WASHINGTON (Reuters) - A bipartisan group of almost 80 U.S. lawmakers urged regulators on Monday not to end the ban on making mobile phone calls on commercial airline flights.
The lawmakers' letter highlighted concerns that a proposed Federal Communications Commission rule that would allow the use of mobile broadband technology on flights raised critical safety and security issues.
The letter was sent to the heads of the Department of Transportation, the Department of Homeland Security, the Department of Justice and the FCC, and urged a comprehensive review of policy across jurisdictional lines.
"Passengers making voice calls during flight could impact the ability of crew members - flight attendants and pilots - to perform their jobs, keep passengers safe and the cabin environment calm," said the letter from 77 members of the House of Representatives.
The lawmakers' action came at a time when instances of "aisle rage" have been rising on often cramped, crowded flights. On Sept 1 an argument over leg room and a reclined seat forced a Delta Air Lines flight to make an unscheduled landing, the third such incident in about a week.
Unfettered cellphone calls in a confined space are seen as another potential spark for passenger anger, and one that FCC Chairman Tom Wheeler has acknowledged.
"I get it. I don’t want the person in the seat next to me yapping at 35,000 feet any more than anyone else," Wheeler said last year when announcing a review of FCC policy on connecting to wireless services onboard aircraft.
Instigating the lawmakers' letter were Representatives David McKinley, Republican of West Virginia, and Dan Lipinski, Democrat of Illinois.
Flight attendants, long critical of the concept of in-flight cellphone calls, applauded the move.
"In far too many operational scenarios, mobile broadband use could be far worse than a mere nuisance: it could have catastrophic effects on aviation safety and security," said Sara Nelson, international president of the Association of Flight Attendants-CWA.
The union represents nearly 60,000 flight attendants across 19 carriers.
The FCC has been reviewing its policy since December.

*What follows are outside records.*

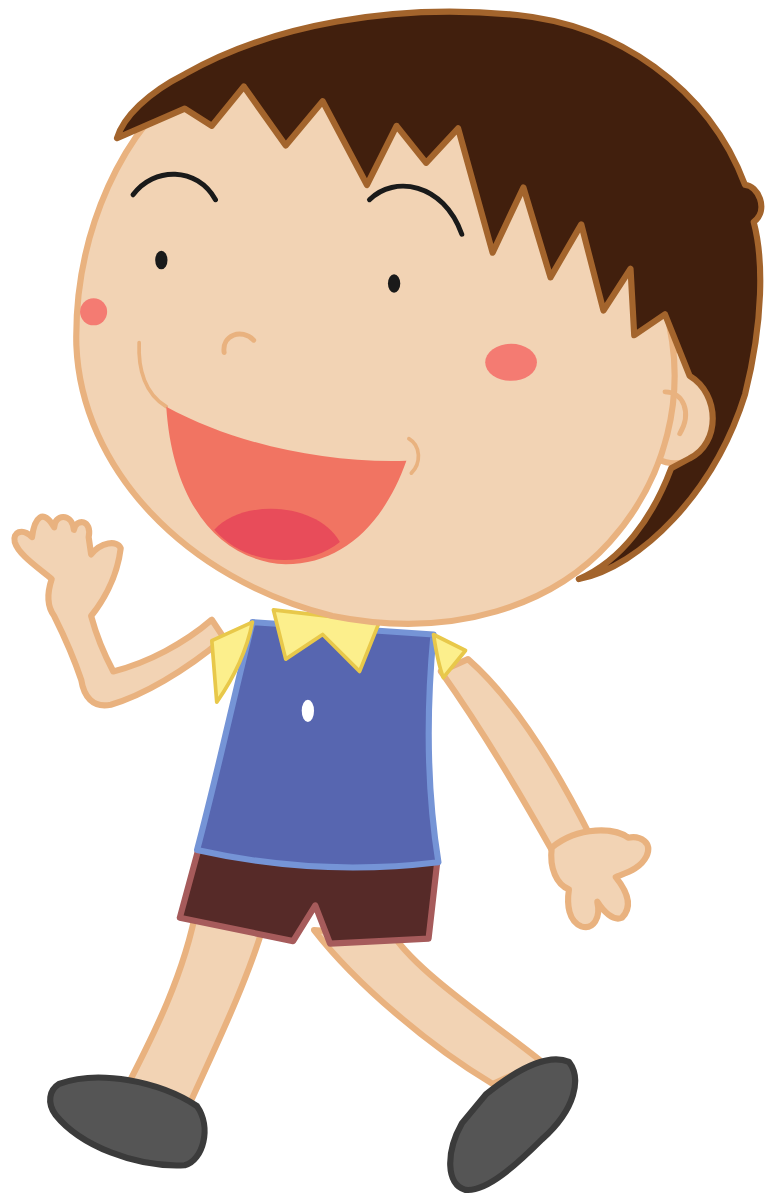
<!DOCTYPE html>
<html lang="en">
<head>
<meta charset="utf-8">
<title>Happy Walking Boy</title>
<style>
  :root {
    --skin: #f2d3b4;
    --skin-line: #e9b27f;
    --hair: #411f0d;
    --hair-line: #a3642c;
    --cheek: #f47b72;
    --mouth: #f17462;
    --tongue: #e84c5a;
    --ink: #1a1a1a;
    --collar: #fcef8c;
    --collar-line: #e8c84a;
    --shirt: #5766b0;
    --shirt-line: #7594d6;
    --shorts: #562a28;
    --shorts-line: #a65b5b;
    --shoe: #555555;
    --shoe-line: #3b3b3b;
    --paper: #ffffff;
  }
  html, body {
    margin: 0;
    padding: 0;
    width: 766px;
    height: 1200px;
    overflow: hidden;
    background: var(--paper);
  }
  .artboard {
    display: block;
    width: 766px;
    height: 1200px;
  }
  .skin { fill: var(--skin); stroke: var(--skin-line); stroke-width: 5; stroke-linejoin: round; }
  .line { fill: none; stroke-linecap: round; stroke-linejoin: round; }
</style>
</head>
<body>
<svg class="artboard" viewBox="0 0 622 974" xmlns="http://www.w3.org/2000/svg" role="img" aria-label="Cheerful cartoon boy walking and waving">
  <g id="boy">
    <g id="legs">
      <path class="skin" d="M160,735 C150,790 125,840 100,888 L150,905 C170,860 200,800 215,748 Z"/>
      <path class="skin" d="M255,755 C290,800 350,850 400,880 L440,862 C400,830 340,790 320,760 Z"/>
    </g>
    <g id="shoes" fill="var(--shoe)" stroke="var(--shoe-line)" stroke-width="5" stroke-linejoin="round">
      <path d="M48,880 C80,868 130,878 160,898 C172,915 165,942 150,946 C110,948 65,930 45,905 C38,895 40,885 48,880 Z"/>
      <path d="M395,888 C420,868 445,855 462,862 C472,875 468,900 440,925 C420,945 395,968 378,966 C362,962 362,935 375,912 Z"/>
    </g>
    <g id="arms">
      <path id="waving-arm" class="skin" d="M172,503 C150,522 120,538 92,545 C84,530 78,515 74,500 C82,490 95,470 98,445 C95,438 82,440 74,450 L72,436 C75,422 62,420 60,430 C58,415 44,418 44,428 C35,412 28,420 26,436 C18,428 10,432 12,440 C15,450 30,460 42,470 C38,482 38,492 44,500 C54,520 62,540 66,552 C68,565 75,575 90,572 C115,565 150,545 182,518 Z"/>
      <path class="skin" d="M358,545 C390,590 420,640 448,690 L480,680 C455,630 420,570 380,535 Z"/>
      <path class="skin" d="M448,688 C470,670 500,672 510,680 C520,678 530,684 525,695 C520,705 510,708 500,712 C508,722 515,735 505,745 C498,748 490,740 485,732 C488,745 482,755 472,752 C462,748 460,735 462,722 C452,718 446,705 448,688 Z"/>
    </g>
    <path id="shorts" fill="var(--shorts)" stroke="var(--shorts-line)" stroke-width="5" stroke-linejoin="round"
      d="M162,686 L355,700 L348,762 L268,766 L256,735 L238,764 L146,745 Z"/>
    <g id="shirt">
      <path fill="var(--shirt)" stroke="var(--shirt-line)" stroke-width="5" stroke-linejoin="round"
        d="M205,505 L352,515 C345,590 348,650 356,700 C290,708 222,704 160,690 C176,630 190,565 205,505 Z"/>
      <path fill="var(--collar)" stroke="var(--collar-line)" stroke-width="3" stroke-linejoin="round"
        d="M205,505 L172,520 L176,570 C190,550 200,530 205,505 Z"/>
      <path fill="var(--collar)" stroke="var(--collar-line)" stroke-width="3" stroke-linejoin="round"
        d="M352,515 L378,528 L360,550 C356,540 354,528 352,515 Z"/>
      <path fill="var(--collar)" stroke="var(--collar-line)" stroke-width="3" stroke-linejoin="round"
        d="M222,495 L232,535 L262,515 L292,545 L308,505 Z"/>
      <ellipse cx="250" cy="577" rx="5" ry="9" fill="var(--paper)"/>
    </g>
    <g id="head">
      <ellipse class="skin" cx="548" cy="330" rx="36" ry="46"/>
      <path class="skin" d="M160,62 C100,100 60,190 62,280 C66,380 150,470 270,500 C370,520 450,490 495,440 C540,390 560,320 540,250 C510,150 420,60 300,45 C240,40 195,45 160,62 Z"/>
      <path id="hair" fill="var(--hair)" stroke="var(--hair-line)" stroke-width="5" stroke-linejoin="round"
        d="M95,112 L150,88 L172,102 L198,70 L232,118 L262,82 L298,150 L322,102 L346,132 L372,104 L400,205 L425,152 L447,225 L472,182 L490,252 L512,218 L515,272 L540,255 L560,305 C585,320 585,360 560,372 L545,380 C530,420 505,455 470,470 C520,460 580,400 605,320 C620,260 620,210 612,180 C625,170 615,150 605,150 C575,70 500,20 420,12 C320,2 220,20 150,60 C120,75 100,95 95,112 Z"/>
      <path class="line" stroke="var(--skin-line)" stroke-width="4" d="M540,318 C555,318 562,335 552,352"/>
      <path class="line" stroke="var(--ink)" stroke-width="4" d="M108,158 C125,135 160,135 175,162"/>
      <path class="line" stroke="var(--ink)" stroke-width="4" d="M300,162 C320,142 360,148 375,190"/>
      <ellipse cx="131" cy="211" rx="5" ry="7.5" fill="var(--ink)"/>
      <ellipse cx="320" cy="230" rx="5" ry="7.5" fill="var(--ink)"/>
      <path class="line" stroke="var(--skin-line)" stroke-width="4" d="M182,286 C180,272 196,266 206,276"/>
      <circle cx="76" cy="253" r="11" fill="var(--cheek)"/>
      <ellipse cx="415" cy="294" rx="21" ry="15" fill="var(--cheek)"/>
      <path class="line" stroke="var(--skin-line)" stroke-width="3" d="M113,278 C112,300 118,320 135,330"/>
      <path fill="var(--mouth)" d="M135,330 C190,360 262,376 330,374 C312,425 278,458 232,458 C175,455 140,405 135,330 Z"/>
      <path fill="var(--tongue)" d="M174,430 C198,404 258,408 276,440 C252,460 202,462 174,430 Z"/>
      <path class="line" stroke="var(--skin-line)" stroke-width="3" d="M332,356 C342,362 342,376 334,384"/>
    </g>
  </g>
</svg>
</body>
</html>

It could face opposition from the DOT, which has said it might specifically ban cellphone calls if the broadband policy is relaxed.
Besides issues within the passenger cabin, concerns continue that wireless technology can cause radio interference, could be used to tamper with flight controls, or could be "used to hide or trigger on-board explosives," the lawmakers said.
(Reporting by Ros Krasny; editing by Andrew Hay)